Conceived over 50 years ago, the Trans-Saharan Highway runs almost 5,000 kilometres from Algiers to Lagos in Nigeria. Its goal is to strengthen regional integration and promote trade between the north and south of the Sahara.
An artery for Algeria
“The Trans-Saharan is an economic artery for Algeria in the framework of free trade,” says Fayçal Amrouche, Wali of In-Guezzam. “First and foremost it will bring economic benefits and also social benefits for the whole population, which is expecting a lot from it.
“Overall, the residents of In-Guezzam are pleased with this seven-kilometre stretch of road, which is the last section of the African Unity Road on the border with Niger,” adds Brahim Ben Khia, President of the Popular Assembly in the Wilaya of In-Guezzam. “It’s a construction that’s built to international standards.”
The RN1 is the main artery between Europe and North Africa. Without the RN1, we’re done for!

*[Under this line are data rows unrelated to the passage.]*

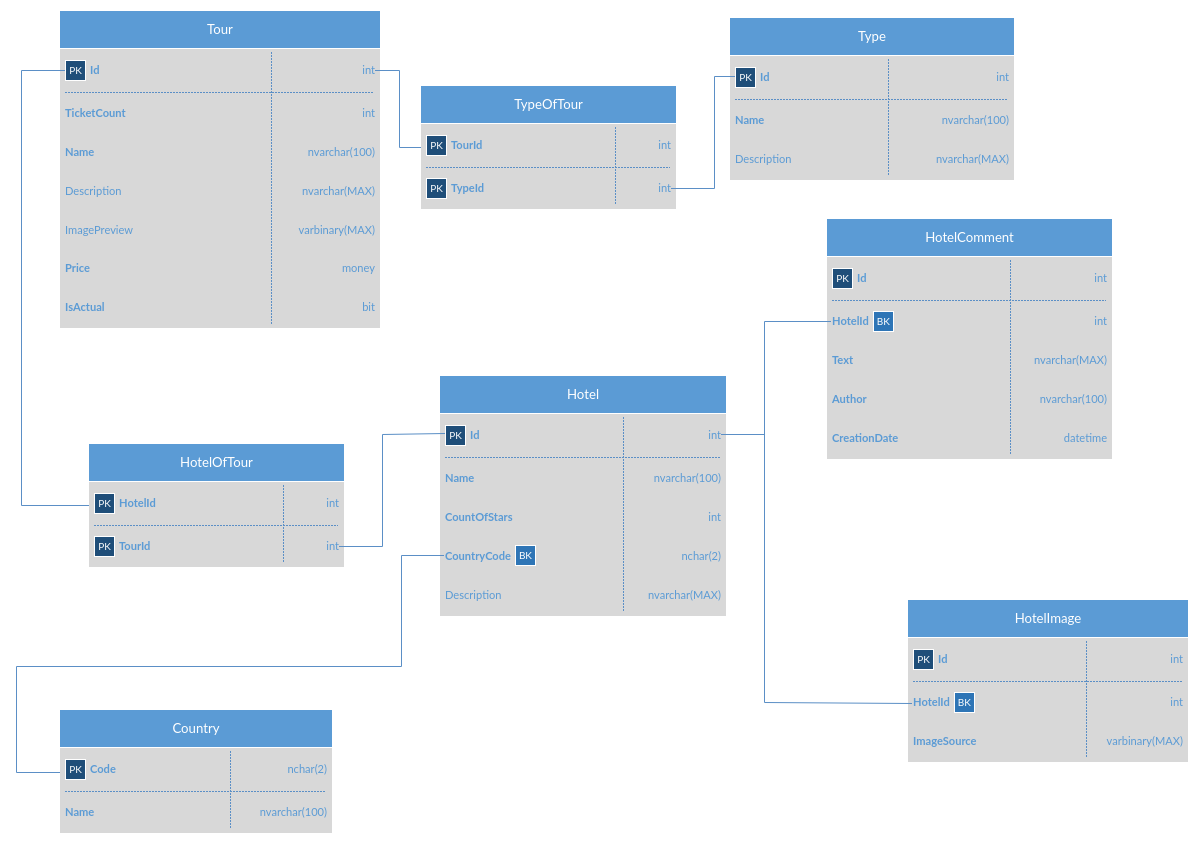
<!DOCTYPE html>
<html lang="en">
<head>
<meta charset="utf-8">
<title>Tour database diagram</title>
<style>
:root {
  --blue: #5b9bd5;
  --line: #5b8fc6;
  --panel: #d8d8d8;
  --primary: #1f4e79;
  --business: #2e75b6;
  --paper: #ffffff;
}
* { box-sizing: border-box; }
html, body { margin: 0; overflow: hidden; background: var(--paper); }
.diagram {
  position: relative;
  width: 1200px;
  height: 845px;
  overflow: hidden;
  background: var(--paper);
  color: var(--blue);
  font: 11.1px/14px Lato, sans-serif;
}
.entity {
  position: absolute;
  left: var(--x);
  top: var(--y);
  width: var(--w);
}
.entity h2 {
  display: flex;
  align-items: center;
  justify-content: center;
  height: 37px;
  margin: 0 0 1px;
  padding-bottom: 2px;
  background: var(--blue);
  color: var(--paper);
  font-size: 13.2px;
  font-weight: 400;
}
.fields {
  position: relative;
  margin: 0;
  padding: 0 5px 1.5px;
  list-style: none;
  background: var(--panel);
}
.fields::after {
  content: "";
  position: absolute;
  left: var(--split);
  top: 3px;
  bottom: 4px;
  width: 1px;
  background: repeating-linear-gradient(to bottom, var(--line) 0 2px, transparent 2px 3px);
}
.fields li {
  display: grid;
  grid-template-columns: calc(var(--split) - 5px) 1fr;
  align-items: center;
  height: 38.75px;
}
.fields li:first-child {
  position: relative;
  height: 45px;
  padding-bottom: 3px;
}
.fields li:first-child::after {
  content: "";
  position: absolute;
  left: 0;
  right: 1px;
  bottom: 1px;
  height: 1px;
  background: repeating-linear-gradient(to right, var(--line) 0 2px, transparent 2px 3px);
}
.fields b {
  display: flex;
  align-items: center;
  gap: 4px;
  white-space: nowrap;
}
.fields span { white-space: nowrap; }
.fields span:last-child { text-align: right; }
.fields i {
  flex: none;
  width: 21px;
  height: 21px;
  border: 1px solid var(--paper);
  background: var(--primary);
  color: var(--paper);
  font: 10px/19px Lato, sans-serif;
  text-align: center;
}
.fields i.business { background: var(--business); }
.relations { position: absolute; left: 0; top: 0; pointer-events: none; }
.relations path { fill: none; stroke: var(--line); stroke-width: 1; }
</style>
</head>
<body>
<main class="diagram">

  <section class="entity" style="--x:60px;--y:11px;--w:320px;--split:211px">
    <h2>Tour</h2>
    <ul class="fields">
      <li><b><i>PK</i>Id</b><span>int</span></li>
      <li><b>TicketCount</b><span>int</span></li>
      <li><b>Name</b><span>nvarchar(100)</span></li>
      <li><span>Description</span><span>nvarchar(MAX)</span></li>
      <li><span>ImagePreview</span><span>varbinary(MAX)</span></li>
      <li><b>Price</b><span>money</span></li>
      <li><b>IsActual</b><span>bit</span></li>
    </ul>
  </section>

  <section class="entity" style="--x:421px;--y:86px;--w:255px;--split:194px">
    <h2>TypeOfTour</h2>
    <ul class="fields">
      <li><b><i>PK</i>TourId</b><span>int</span></li>
      <li><b><i>PK</i>TypeId</b><span>int</span></li>
    </ul>
  </section>

  <section class="entity" style="--x:730px;--y:18px;--w:284px;--split:158px">
    <h2>Type</h2>
    <ul class="fields">
      <li><b><i>PK</i>Id</b><span>int</span></li>
      <li><b>Name</b><span>nvarchar(100)</span></li>
      <li><span>Description</span><span>nvarchar(MAX)</span></li>
    </ul>
  </section>

  <section class="entity" style="--x:827px;--y:219px;--w:285px;--split:183px">
    <h2>HotelComment</h2>
    <ul class="fields">
      <li><b><i>PK</i>Id</b><span>int</span></li>
      <li><b>HotelId<i class="business">BK</i></b><span>int</span></li>
      <li><b>Text</b><span>nvarchar(MAX)</span></li>
      <li><b>Author</b><span>nvarchar(100)</span></li>
      <li><b>CreationDate</b><span>datetime</span></li>
    </ul>
  </section>

  <section class="entity" style="--x:440px;--y:376px;--w:286px;--split:183px">
    <h2>Hotel</h2>
    <ul class="fields">
      <li><b><i>PK</i>Id</b><span>int</span></li>
      <li><b>Name</b><span>nvarchar(100)</span></li>
      <li><b>CountOfStars</b><span>int</span></li>
      <li><b>CountryCode<i class="business">BK</i></b><span>nchar(2)</span></li>
      <li><span>Description</span><span>nvarchar(MAX)</span></li>
    </ul>
  </section>

  <section class="entity" style="--x:89px;--y:444px;--w:255px;--split:194px">
    <h2>HotelOfTour</h2>
    <ul class="fields">
      <li><b><i>PK</i>HotelId</b><span>int</span></li>
      <li><b><i>PK</i>TourId</b><span>int</span></li>
    </ul>
  </section>

  <section class="entity" style="--x:60px;--y:710px;--w:272px;--split:170px">
    <h2>Country</h2>
    <ul class="fields">
      <li><b><i>PK</i>Code</b><span>nchar(2)</span></li>
      <li><b>Name</b><span>nvarchar(100)</span></li>
    </ul>
  </section>

  <section class="entity" style="--x:908px;--y:600px;--w:280px;--split:178px">
    <h2>HotelImage</h2>
    <ul class="fields">
      <li><b><i>PK</i>Id</b><span>int</span></li>
      <li><b>HotelId<i class="business">BK</i></b><span>int</span></li>
      <li><b>ImageSource</b><span>varbinary(MAX)</span></li>
    </ul>
  </section>

  <svg class="relations" width="1200" height="845" viewBox="0 0 1200 845" aria-hidden="true">
    <path d="M65 70.5H21.5V505.5H89"/>
    <path d="M375 70.5H399.5V147.5H421"/>
    <path d="M671 188.5H714.5V76.5H735"/>
    <path d="M339 546.5H382.5V434.5L445 433.5"/>
    <path d="M60 772.5H16.5V666.5H401.5V555.5H444"/>
    <path d="M721 434.5H764.5V321.5H831"/>
    <path d="M764.5 434V702.5L912 703.5"/>
  </svg>

</main>
</body>
</html>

From Saharan dunes to high plateaus to the capital Algiers, National Road 1, as it’s known in Algeria, crosses the country in all its diversity and links remote areas, such as Tamanrasset, the historic meeting place of nomadic caravans, and still a commercial hub, 1900 kilometres from Algiers.